──────── Given records ────────
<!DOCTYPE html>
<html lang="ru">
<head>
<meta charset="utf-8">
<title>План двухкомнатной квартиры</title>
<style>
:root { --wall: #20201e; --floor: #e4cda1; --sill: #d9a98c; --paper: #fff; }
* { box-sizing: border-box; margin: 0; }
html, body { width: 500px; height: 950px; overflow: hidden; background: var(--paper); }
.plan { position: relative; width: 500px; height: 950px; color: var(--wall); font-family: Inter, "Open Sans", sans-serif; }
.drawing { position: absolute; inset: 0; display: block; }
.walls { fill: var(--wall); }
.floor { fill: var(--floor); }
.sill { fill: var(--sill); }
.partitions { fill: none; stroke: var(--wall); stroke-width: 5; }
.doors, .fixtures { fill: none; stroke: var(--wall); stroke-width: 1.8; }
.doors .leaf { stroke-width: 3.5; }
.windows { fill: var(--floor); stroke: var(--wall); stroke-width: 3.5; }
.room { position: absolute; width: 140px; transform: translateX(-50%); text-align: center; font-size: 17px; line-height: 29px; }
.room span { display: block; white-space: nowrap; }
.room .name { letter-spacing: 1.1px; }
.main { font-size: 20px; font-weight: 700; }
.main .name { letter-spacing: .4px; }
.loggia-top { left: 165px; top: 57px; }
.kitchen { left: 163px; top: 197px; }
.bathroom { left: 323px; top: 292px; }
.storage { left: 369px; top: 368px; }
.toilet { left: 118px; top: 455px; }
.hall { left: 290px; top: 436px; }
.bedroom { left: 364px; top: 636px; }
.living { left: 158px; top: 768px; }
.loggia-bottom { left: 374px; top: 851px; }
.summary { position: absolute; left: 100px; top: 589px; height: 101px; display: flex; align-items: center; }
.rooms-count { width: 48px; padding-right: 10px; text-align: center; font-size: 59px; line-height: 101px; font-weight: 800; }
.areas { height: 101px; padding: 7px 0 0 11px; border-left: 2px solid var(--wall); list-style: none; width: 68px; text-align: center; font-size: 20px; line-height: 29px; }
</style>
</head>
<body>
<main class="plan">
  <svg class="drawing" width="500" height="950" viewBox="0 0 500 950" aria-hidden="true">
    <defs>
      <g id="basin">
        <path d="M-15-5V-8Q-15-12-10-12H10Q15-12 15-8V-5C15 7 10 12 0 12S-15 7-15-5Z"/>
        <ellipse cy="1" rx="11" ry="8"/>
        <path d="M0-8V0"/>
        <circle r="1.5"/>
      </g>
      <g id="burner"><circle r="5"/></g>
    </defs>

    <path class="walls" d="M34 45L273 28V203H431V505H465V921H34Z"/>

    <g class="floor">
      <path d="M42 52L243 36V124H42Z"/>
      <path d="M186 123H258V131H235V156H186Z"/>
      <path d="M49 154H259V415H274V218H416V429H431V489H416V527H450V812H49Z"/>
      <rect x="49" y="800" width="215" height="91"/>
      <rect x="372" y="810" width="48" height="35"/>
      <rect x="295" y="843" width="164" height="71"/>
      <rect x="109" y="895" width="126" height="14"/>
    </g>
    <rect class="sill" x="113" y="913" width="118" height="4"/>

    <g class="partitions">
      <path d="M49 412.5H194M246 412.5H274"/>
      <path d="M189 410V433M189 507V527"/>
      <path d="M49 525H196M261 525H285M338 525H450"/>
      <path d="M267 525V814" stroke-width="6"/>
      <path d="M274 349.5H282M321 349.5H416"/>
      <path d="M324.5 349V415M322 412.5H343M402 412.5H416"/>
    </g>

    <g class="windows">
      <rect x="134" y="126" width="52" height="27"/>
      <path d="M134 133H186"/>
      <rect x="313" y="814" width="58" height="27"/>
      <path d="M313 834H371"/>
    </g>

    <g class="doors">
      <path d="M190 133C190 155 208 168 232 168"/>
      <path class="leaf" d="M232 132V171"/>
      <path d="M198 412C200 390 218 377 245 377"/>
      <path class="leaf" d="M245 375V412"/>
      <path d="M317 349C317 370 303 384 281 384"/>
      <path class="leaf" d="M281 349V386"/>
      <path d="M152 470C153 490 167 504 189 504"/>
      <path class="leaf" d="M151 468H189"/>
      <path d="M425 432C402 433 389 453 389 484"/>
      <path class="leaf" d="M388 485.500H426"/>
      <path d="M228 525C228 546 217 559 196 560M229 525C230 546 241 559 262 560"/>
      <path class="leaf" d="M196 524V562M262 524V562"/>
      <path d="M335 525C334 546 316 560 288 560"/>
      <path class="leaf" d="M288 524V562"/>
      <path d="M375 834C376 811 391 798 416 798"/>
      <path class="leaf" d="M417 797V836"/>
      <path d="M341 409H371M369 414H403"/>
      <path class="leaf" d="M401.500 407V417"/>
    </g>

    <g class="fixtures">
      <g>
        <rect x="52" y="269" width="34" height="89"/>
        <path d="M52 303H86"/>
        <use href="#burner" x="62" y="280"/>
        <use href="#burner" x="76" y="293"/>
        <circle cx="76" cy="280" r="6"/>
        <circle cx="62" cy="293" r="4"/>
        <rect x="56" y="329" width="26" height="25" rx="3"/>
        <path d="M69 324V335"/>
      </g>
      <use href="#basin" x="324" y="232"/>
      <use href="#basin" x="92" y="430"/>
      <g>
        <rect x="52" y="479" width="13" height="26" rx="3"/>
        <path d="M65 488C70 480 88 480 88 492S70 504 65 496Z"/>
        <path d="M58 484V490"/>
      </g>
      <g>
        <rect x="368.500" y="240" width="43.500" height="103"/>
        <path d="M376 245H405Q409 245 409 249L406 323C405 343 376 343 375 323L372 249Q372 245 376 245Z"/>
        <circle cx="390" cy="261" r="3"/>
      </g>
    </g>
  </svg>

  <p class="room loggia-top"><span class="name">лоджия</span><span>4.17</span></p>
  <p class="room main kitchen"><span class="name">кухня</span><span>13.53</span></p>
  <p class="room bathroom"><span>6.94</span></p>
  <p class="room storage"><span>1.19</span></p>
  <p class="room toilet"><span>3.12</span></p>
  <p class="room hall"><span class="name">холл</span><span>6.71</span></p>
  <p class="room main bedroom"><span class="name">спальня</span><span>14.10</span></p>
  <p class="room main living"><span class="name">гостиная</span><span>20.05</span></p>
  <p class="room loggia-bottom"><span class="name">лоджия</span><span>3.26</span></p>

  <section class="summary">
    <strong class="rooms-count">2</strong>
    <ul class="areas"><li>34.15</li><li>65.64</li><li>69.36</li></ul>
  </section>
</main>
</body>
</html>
────────
──────── Given records ────────
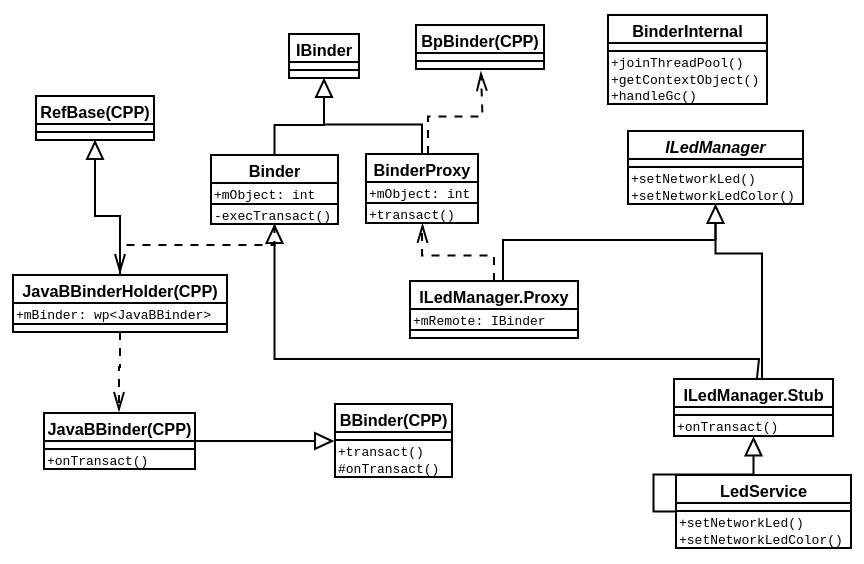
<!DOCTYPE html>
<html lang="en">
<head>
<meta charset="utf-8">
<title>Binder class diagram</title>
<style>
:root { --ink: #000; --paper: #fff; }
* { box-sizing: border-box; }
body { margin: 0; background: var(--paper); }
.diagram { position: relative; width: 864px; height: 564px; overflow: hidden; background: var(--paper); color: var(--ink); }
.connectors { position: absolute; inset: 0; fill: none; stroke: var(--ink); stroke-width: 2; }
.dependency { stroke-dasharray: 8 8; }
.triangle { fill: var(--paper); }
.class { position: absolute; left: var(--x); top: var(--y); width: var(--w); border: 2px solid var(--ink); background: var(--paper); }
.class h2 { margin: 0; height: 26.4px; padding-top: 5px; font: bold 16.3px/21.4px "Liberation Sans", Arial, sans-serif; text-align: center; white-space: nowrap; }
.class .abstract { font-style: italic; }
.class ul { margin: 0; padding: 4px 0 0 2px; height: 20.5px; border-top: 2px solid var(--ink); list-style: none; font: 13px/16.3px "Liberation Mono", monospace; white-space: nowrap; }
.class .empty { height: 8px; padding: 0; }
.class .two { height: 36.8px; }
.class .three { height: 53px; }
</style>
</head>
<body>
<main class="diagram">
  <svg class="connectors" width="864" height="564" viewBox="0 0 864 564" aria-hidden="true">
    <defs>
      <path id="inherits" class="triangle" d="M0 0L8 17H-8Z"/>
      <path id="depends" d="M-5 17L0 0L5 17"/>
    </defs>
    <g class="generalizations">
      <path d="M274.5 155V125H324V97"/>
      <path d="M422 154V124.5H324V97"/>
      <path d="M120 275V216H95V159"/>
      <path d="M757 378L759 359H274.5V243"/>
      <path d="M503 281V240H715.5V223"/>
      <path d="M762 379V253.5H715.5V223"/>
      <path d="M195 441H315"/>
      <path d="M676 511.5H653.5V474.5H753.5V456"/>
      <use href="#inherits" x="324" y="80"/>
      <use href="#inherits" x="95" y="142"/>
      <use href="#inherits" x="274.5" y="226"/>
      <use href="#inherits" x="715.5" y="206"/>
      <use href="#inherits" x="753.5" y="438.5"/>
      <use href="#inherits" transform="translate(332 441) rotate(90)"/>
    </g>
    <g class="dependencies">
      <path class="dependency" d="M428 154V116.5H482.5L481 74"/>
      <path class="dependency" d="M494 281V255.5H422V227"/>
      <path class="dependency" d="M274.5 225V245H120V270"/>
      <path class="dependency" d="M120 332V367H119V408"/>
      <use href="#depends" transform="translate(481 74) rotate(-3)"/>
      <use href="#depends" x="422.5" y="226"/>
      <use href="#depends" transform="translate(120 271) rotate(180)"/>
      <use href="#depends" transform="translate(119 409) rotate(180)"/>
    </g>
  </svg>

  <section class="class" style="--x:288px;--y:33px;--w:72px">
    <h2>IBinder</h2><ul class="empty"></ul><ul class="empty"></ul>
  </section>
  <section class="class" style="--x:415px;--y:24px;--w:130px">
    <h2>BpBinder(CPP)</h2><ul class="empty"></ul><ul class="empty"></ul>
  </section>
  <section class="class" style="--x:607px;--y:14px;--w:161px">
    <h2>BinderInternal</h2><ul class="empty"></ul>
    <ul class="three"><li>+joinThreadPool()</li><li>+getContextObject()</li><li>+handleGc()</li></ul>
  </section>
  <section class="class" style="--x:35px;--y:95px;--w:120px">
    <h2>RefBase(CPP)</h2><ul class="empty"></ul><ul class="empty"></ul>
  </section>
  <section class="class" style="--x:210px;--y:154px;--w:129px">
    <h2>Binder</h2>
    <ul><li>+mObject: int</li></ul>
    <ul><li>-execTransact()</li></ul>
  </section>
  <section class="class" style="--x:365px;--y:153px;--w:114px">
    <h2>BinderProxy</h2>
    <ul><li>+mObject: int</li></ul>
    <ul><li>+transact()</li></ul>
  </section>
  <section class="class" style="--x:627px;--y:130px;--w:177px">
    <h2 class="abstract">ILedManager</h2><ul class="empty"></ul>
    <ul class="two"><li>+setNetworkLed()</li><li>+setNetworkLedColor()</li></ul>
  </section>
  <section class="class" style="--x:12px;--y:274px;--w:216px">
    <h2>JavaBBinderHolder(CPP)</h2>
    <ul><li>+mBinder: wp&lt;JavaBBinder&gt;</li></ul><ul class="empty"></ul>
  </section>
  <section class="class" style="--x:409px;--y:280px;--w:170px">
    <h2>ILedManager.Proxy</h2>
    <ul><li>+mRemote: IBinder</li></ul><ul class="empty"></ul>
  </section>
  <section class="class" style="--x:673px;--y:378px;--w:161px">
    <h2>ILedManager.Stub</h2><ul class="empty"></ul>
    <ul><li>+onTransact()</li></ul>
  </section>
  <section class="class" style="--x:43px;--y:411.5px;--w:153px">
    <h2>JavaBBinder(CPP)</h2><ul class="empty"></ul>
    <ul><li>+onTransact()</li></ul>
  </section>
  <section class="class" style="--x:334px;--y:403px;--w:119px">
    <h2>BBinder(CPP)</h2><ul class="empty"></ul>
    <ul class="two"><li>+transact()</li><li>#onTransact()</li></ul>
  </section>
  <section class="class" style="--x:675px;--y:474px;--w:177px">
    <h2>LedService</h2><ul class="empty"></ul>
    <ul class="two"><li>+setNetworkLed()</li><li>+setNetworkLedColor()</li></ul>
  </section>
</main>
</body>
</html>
────────
──────── Given records ────────
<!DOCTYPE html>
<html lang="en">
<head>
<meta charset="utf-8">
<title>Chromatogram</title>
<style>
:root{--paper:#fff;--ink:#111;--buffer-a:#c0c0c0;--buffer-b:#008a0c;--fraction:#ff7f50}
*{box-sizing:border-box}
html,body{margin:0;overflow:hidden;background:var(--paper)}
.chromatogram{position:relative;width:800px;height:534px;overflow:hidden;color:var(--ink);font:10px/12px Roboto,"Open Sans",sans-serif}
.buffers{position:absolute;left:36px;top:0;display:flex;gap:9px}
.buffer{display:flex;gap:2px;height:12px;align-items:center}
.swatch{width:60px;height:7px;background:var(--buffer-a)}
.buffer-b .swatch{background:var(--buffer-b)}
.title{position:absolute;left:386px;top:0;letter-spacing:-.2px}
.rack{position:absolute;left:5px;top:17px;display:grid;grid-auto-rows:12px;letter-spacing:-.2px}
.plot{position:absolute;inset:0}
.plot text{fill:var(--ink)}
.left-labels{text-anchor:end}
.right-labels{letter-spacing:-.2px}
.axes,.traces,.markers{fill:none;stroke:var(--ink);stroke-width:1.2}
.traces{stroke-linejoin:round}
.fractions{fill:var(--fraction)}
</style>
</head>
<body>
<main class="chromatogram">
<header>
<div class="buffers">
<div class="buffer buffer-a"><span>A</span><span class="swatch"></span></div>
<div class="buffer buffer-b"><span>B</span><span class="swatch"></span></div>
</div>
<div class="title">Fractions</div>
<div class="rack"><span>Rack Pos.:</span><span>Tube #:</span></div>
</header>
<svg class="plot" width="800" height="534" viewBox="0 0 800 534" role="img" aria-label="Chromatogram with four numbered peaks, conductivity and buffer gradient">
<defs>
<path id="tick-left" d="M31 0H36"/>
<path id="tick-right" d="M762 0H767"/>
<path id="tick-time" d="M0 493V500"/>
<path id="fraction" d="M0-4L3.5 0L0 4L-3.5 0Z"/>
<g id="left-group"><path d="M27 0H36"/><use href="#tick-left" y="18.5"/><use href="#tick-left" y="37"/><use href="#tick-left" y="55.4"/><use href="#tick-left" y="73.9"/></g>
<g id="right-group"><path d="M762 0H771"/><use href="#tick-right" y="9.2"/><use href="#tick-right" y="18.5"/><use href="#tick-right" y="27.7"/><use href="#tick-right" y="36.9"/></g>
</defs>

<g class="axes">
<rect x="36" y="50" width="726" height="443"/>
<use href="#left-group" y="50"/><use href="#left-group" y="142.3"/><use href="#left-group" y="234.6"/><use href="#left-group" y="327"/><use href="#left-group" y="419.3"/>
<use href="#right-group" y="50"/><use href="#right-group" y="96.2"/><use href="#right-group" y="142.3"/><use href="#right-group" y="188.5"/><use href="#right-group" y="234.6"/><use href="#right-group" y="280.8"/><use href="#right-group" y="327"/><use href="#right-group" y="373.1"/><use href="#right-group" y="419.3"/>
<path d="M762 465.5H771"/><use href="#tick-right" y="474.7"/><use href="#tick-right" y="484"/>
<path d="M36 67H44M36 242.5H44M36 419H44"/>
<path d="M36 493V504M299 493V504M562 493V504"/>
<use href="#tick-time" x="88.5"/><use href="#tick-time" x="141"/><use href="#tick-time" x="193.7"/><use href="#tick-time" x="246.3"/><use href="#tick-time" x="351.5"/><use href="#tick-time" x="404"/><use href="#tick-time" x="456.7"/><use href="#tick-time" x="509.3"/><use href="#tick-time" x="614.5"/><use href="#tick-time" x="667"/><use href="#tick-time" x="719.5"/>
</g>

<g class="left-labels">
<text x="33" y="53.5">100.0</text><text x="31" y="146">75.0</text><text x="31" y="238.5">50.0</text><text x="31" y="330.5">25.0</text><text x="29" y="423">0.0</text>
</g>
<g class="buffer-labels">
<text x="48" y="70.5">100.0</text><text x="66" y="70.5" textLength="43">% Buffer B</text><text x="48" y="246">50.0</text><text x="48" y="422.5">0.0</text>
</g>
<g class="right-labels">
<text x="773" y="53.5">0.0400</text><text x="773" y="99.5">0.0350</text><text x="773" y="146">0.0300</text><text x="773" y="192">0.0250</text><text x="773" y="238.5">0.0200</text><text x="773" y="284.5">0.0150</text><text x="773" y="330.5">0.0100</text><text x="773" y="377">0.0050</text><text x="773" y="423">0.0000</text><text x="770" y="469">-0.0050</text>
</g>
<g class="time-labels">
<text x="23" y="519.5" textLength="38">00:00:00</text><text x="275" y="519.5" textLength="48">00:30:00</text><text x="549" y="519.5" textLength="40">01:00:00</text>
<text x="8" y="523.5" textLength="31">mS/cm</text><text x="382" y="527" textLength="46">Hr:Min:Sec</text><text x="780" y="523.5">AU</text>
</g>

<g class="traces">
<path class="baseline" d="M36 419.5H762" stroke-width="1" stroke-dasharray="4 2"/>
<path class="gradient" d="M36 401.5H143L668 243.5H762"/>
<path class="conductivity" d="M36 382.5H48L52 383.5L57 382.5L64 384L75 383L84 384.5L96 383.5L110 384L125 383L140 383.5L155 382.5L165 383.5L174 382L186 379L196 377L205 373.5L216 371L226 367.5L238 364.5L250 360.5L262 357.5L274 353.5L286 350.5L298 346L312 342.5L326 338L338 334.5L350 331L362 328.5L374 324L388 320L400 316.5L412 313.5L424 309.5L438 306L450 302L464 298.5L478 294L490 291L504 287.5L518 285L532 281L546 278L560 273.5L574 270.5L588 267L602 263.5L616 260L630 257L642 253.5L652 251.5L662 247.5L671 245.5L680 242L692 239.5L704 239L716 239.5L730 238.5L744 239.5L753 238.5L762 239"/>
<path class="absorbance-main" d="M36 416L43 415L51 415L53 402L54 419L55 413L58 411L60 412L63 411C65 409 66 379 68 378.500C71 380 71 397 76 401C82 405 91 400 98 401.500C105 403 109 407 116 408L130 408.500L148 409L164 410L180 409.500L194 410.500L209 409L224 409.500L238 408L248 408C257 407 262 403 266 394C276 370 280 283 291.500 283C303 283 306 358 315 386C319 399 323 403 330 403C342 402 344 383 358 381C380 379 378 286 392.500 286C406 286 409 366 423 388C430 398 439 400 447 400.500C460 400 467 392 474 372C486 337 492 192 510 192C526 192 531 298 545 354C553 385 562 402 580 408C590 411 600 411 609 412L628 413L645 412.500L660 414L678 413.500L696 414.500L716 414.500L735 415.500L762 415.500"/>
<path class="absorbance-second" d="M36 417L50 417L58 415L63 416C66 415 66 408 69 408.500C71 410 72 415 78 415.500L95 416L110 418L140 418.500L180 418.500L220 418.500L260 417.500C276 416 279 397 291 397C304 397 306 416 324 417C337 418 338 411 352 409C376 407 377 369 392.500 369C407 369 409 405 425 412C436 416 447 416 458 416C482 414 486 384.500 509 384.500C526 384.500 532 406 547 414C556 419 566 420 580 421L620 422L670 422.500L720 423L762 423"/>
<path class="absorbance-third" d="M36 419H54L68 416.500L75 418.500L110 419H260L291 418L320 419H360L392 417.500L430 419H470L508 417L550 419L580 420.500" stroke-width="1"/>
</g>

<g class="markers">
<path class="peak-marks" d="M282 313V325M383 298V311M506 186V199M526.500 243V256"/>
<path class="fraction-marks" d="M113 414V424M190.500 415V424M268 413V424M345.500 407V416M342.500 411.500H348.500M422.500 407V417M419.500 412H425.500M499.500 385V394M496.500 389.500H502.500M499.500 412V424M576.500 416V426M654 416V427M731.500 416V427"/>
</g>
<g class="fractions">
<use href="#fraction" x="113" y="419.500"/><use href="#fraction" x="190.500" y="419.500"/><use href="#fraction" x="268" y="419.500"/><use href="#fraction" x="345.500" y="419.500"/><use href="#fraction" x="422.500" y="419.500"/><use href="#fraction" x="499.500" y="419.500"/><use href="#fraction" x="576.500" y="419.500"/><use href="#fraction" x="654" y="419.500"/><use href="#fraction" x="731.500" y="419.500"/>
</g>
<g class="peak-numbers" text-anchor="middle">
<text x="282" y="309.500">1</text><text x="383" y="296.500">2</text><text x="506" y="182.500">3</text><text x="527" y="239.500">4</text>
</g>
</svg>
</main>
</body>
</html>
────────
→ **What to work on**: Determine how many lines of the listing include the word "display" and report nothing but the number.

→ **Task solution**: 6